[Dataset records]
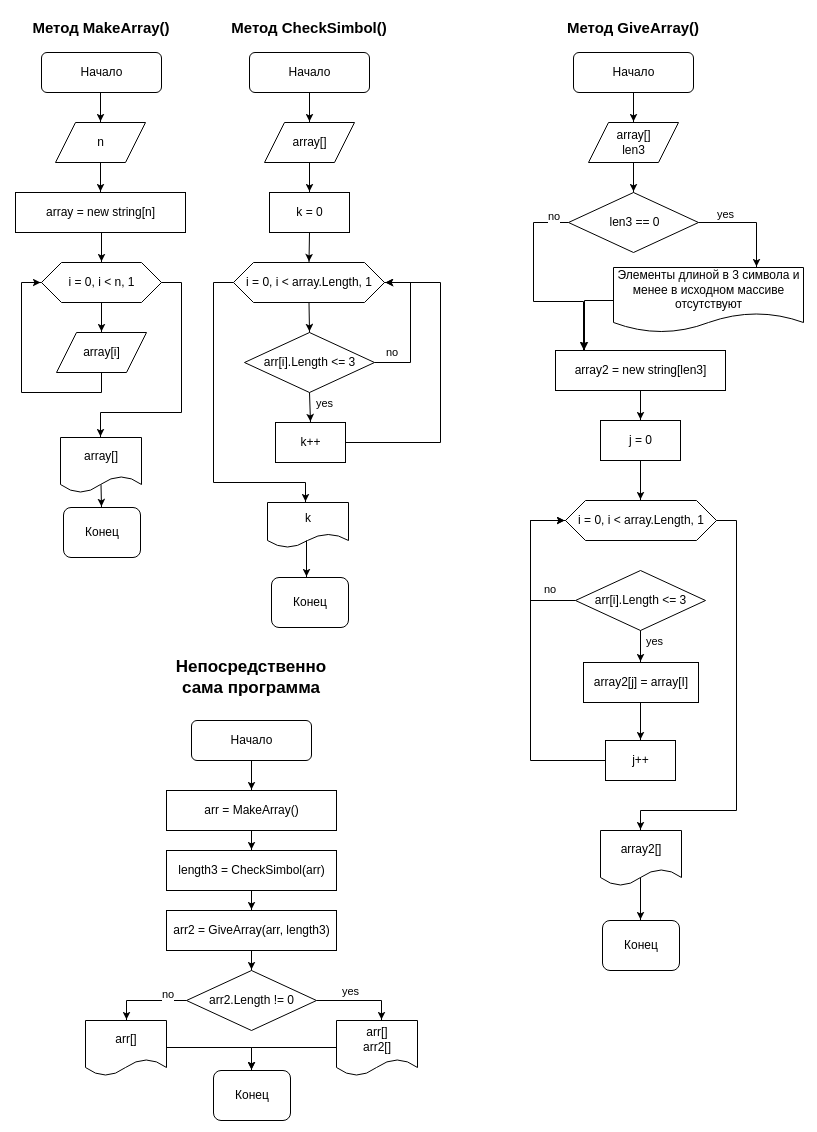
<!DOCTYPE html>
<html lang="ru">
<head>
<meta charset="utf-8">
<title>Блок-схемы методов</title>
<style>
:root { --ink: #000; --paper: #fff; }
* { box-sizing: border-box; margin: 0; }
html, body { width: 817px; height: 1132px; overflow: hidden; background: var(--paper); }
.canvas {
  position: relative; width: 817px; height: 1132px; overflow: hidden;
  font: 12px/14.6px "Liberation Sans", Arial, sans-serif; color: var(--ink);
}
.drawing { position: absolute; inset: 0; }
.shapes { fill: var(--paper); stroke: var(--ink); }
.links { fill: none; stroke: var(--ink); }
.links path { marker-end: url(#arrow); }
h2, .node, .tag {
  position: absolute; left: calc(var(--x) * 1px); top: calc(var(--y) * 1px);
  display: flex; align-items: center; justify-content: center;
  text-align: center; white-space: nowrap;
}
h2 { width: 200px; height: 20px; font-size: 15px; line-height: 20px; }
h2.main { height: 42px; font-size: 17px; line-height: 21px; }
.node { width: calc(var(--w) * 1px); height: calc(var(--h, 41) * 1px); }
.start, .end, .step { border: 1px solid var(--ink); background: var(--paper); }
.start { --w: 121; border-radius: 6px; }
.end { --w: 78; --h: 51; border-radius: 8px; }
.step { --w: 171; }
.input { --w: 91; }
.test { --w: 131; --h: 61; }
.loop { --w: 152; }
.output { --w: 82; --h: 39; }
.tag { height: 13px; font-size: 11px; line-height: 13px; background: var(--paper); }
</style>
</head>
<body>
<main class="canvas">
  <svg class="drawing" width="817" height="1132" viewBox="0 0 817 1132" aria-hidden="true">
    <defs>
      <marker id="arrow" viewBox="0 0 9 8" refX="9" refY="4" markerWidth="9" markerHeight="8" markerUnits="userSpaceOnUse" orient="auto">
        <path d="M8 4L0 0L2 4L0 8Z" fill="#000"/>
      </marker>
      <polygon id="input" points="20,0 90,0 70,40 0,40"/>
      <polygon id="test" points="65,0 130,30 65,60 0,30"/>
      <polygon id="loop" points="20,0 131,0 151,20 131,40 20,40 0,20"/>
      <path id="output" d="M0 0H81V47Q61 32 40 47Q20 62 0 47Z"/>
    </defs>
    <g transform="translate(.5 .5)">
      <g class="shapes">
        <use href="#input" x="55" y="122"/>
        <polygon points="61,262 141,262 161,282 141,302 61,302 41,282"/>
        <use href="#input" x="56" y="332"/>
        <use href="#output" x="60" y="437"/>

        <use href="#input" x="264" y="122"/>
        <use href="#loop" x="233" y="262"/>
        <use href="#test" x="244" y="332"/>
        <path d="M267 502H348V540Q328 528 307 540Q287 553 267 540Z"/>

        <use href="#input" x="588" y="122"/>
        <use href="#test" x="568" y="192"/>
        <path d="M613 267H803V322Q756 305 708 322Q661 340 613 322Z"/>
        <use href="#loop" x="565" y="500"/>
        <use href="#test" x="575" y="570"/>
        <use href="#output" x="600" y="830"/>

        <use href="#test" x="186" y="970"/>
        <use href="#output" x="85" y="1020"/>
        <use href="#output" x="336" y="1020"/>
      </g>
      <g class="links">
        <path d="M100 92V122"/>
        <path d="M100 162V192"/>
        <path d="M101 232V262"/>
        <path d="M101 302V332"/>
        <path d="M101 372V392H21V282H41"/>
        <path d="M161 282H181V412H100V437"/>
        <path d="M100.5 484L101 507"/>

        <path d="M309 92V122"/>
        <path d="M309 162V192"/>
        <path d="M309 232L308.5 262"/>
        <path d="M308.5 302L309 332"/>
        <path d="M309 392L310 422"/>
        <path d="M374 362H410V282H384"/>
        <path d="M345 442H440V282H384"/>
        <path d="M233 282H213V482H305V502"/>
        <path d="M306 540V577"/>

        <path d="M633 92V122"/>
        <path d="M633 162V192"/>
        <path d="M568 222H533V301H583V350"/>
        <path d="M698 222H756V267"/>
        <path d="M613 300H584V350"/>
        <path d="M640 390V420"/>
        <path d="M640 460V500"/>
        <path d="M575 600H530V520H565"/>
        <path d="M640 630V662"/>
        <path d="M640 702V740"/>
        <path d="M605 760H530V520H565"/>
        <path d="M716 520H736V810H640V830"/>
        <path d="M640 877V920"/>

        <path d="M251 760V790"/>
        <path d="M251 830V850"/>
        <path d="M251 890V910"/>
        <path d="M251 950V970"/>
        <path d="M186 1000H126V1020"/>
        <path d="M316 1000H381V1020"/>
        <path d="M166 1047H251V1070"/>
        <path d="M336 1047H251V1070"/>
      </g>
    </g>
  </svg>

  <section class="make-array">
    <h2 style="--x:1;--y:18">Метод MakeArray()</h2>
    <div class="node start" style="--x:41;--y:52">Начало</div>
    <div class="node input" style="--x:55;--y:122">n</div>
    <div class="node step" style="--x:15;--y:192">array = new string[n]</div>
    <div class="node loop" style="--x:41;--y:262;--w:121">i = 0, i &lt; n, 1</div>
    <div class="node input" style="--x:56;--y:332">array[i]</div>
    <div class="node output" style="--x:60;--y:437">array[]</div>
    <div class="node end" style="--x:63;--y:507">Конец</div>
  </section>

  <section class="check-simbol">
    <h2 style="--x:209;--y:18">Метод CheckSimbol()</h2>
    <div class="node start" style="--x:249;--y:52">Начало</div>
    <div class="node input" style="--x:264;--y:122">array[]</div>
    <div class="node step" style="--x:269;--y:192;--w:81">k = 0</div>
    <div class="node loop" style="--x:233;--y:262">i = 0, i &lt; array.Length, 1</div>
    <div class="node test" style="--x:244;--y:332">arr[i].Length &lt;= 3</div>
    <span class="tag" style="--x:386;--y:346">no</span>
    <span class="tag" style="--x:316;--y:397">yes</span>
    <div class="node step" style="--x:275;--y:422;--w:71">k++</div>
    <div class="node output" style="--x:267;--y:502;--h:32">k</div>
    <div class="node end" style="--x:271;--y:577">Конец</div>
  </section>

  <section class="give-array">
    <h2 style="--x:533;--y:18">Метод GiveArray()</h2>
    <div class="node start" style="--x:573;--y:52">Начало</div>
    <div class="node input" style="--x:588;--y:122">array[]<br>len3</div>
    <div class="node test" style="--x:569;--y:192">len3 == 0</div>
    <span class="tag" style="--x:548;--y:210">no</span>
    <span class="tag" style="--x:717;--y:208">yes</span>
    <div class="node output" style="--x:613;--y:267;--w:191;--h:46">Элементы длиной в 3 символа и<br>менее в исходном массиве<br>отсутствуют</div>
    <div class="node step" style="--x:555;--y:350">array2 = new string[len3]</div>
    <div class="node step" style="--x:600;--y:420;--w:81">j = 0</div>
    <div class="node loop" style="--x:565;--y:500">i = 0, i &lt; array.Length, 1</div>
    <div class="node test" style="--x:575;--y:570">arr[i].Length &lt;= 3</div>
    <span class="tag" style="--x:544;--y:583">no</span>
    <span class="tag" style="--x:646;--y:635">yes</span>
    <div class="node step" style="--x:583;--y:662;--w:116">array2[j] = array[I]</div>
    <div class="node step" style="--x:605;--y:740;--w:71">j++</div>
    <div class="node output" style="--x:600;--y:830">array2[]</div>
    <div class="node end" style="--x:602;--y:920">Конец</div>
  </section>

  <section class="program">
    <h2 class="main" style="--x:151;--y:656">Непосредственно<br>сама программа</h2>
    <div class="node start" style="--x:191;--y:720">Начало</div>
    <div class="node step" style="--x:166;--y:790">arr = MakeArray()</div>
    <div class="node step" style="--x:166;--y:850">length3 = CheckSimbol(arr)</div>
    <div class="node step" style="--x:166;--y:910">arr2 = GiveArray(arr, length3)</div>
    <div class="node test" style="--x:186;--y:970">arr2.Length != 0</div>
    <span class="tag" style="--x:162;--y:988">no</span>
    <span class="tag" style="--x:342;--y:985">yes</span>
    <div class="node output" style="--x:85;--y:1020">arr[]</div>
    <div class="node output" style="--x:336;--y:1020">arr[]<br>arr2[]</div>
    <div class="node end" style="--x:213;--y:1070">Конец</div>
  </section>
</main>
</body>
</html>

▶ PROBLEM TO SOLVE: This exercise requires the number of lines in the entries holding the word "MakeArray", written alone.

▶ ANSWER FOR THIS EXERCISE: 2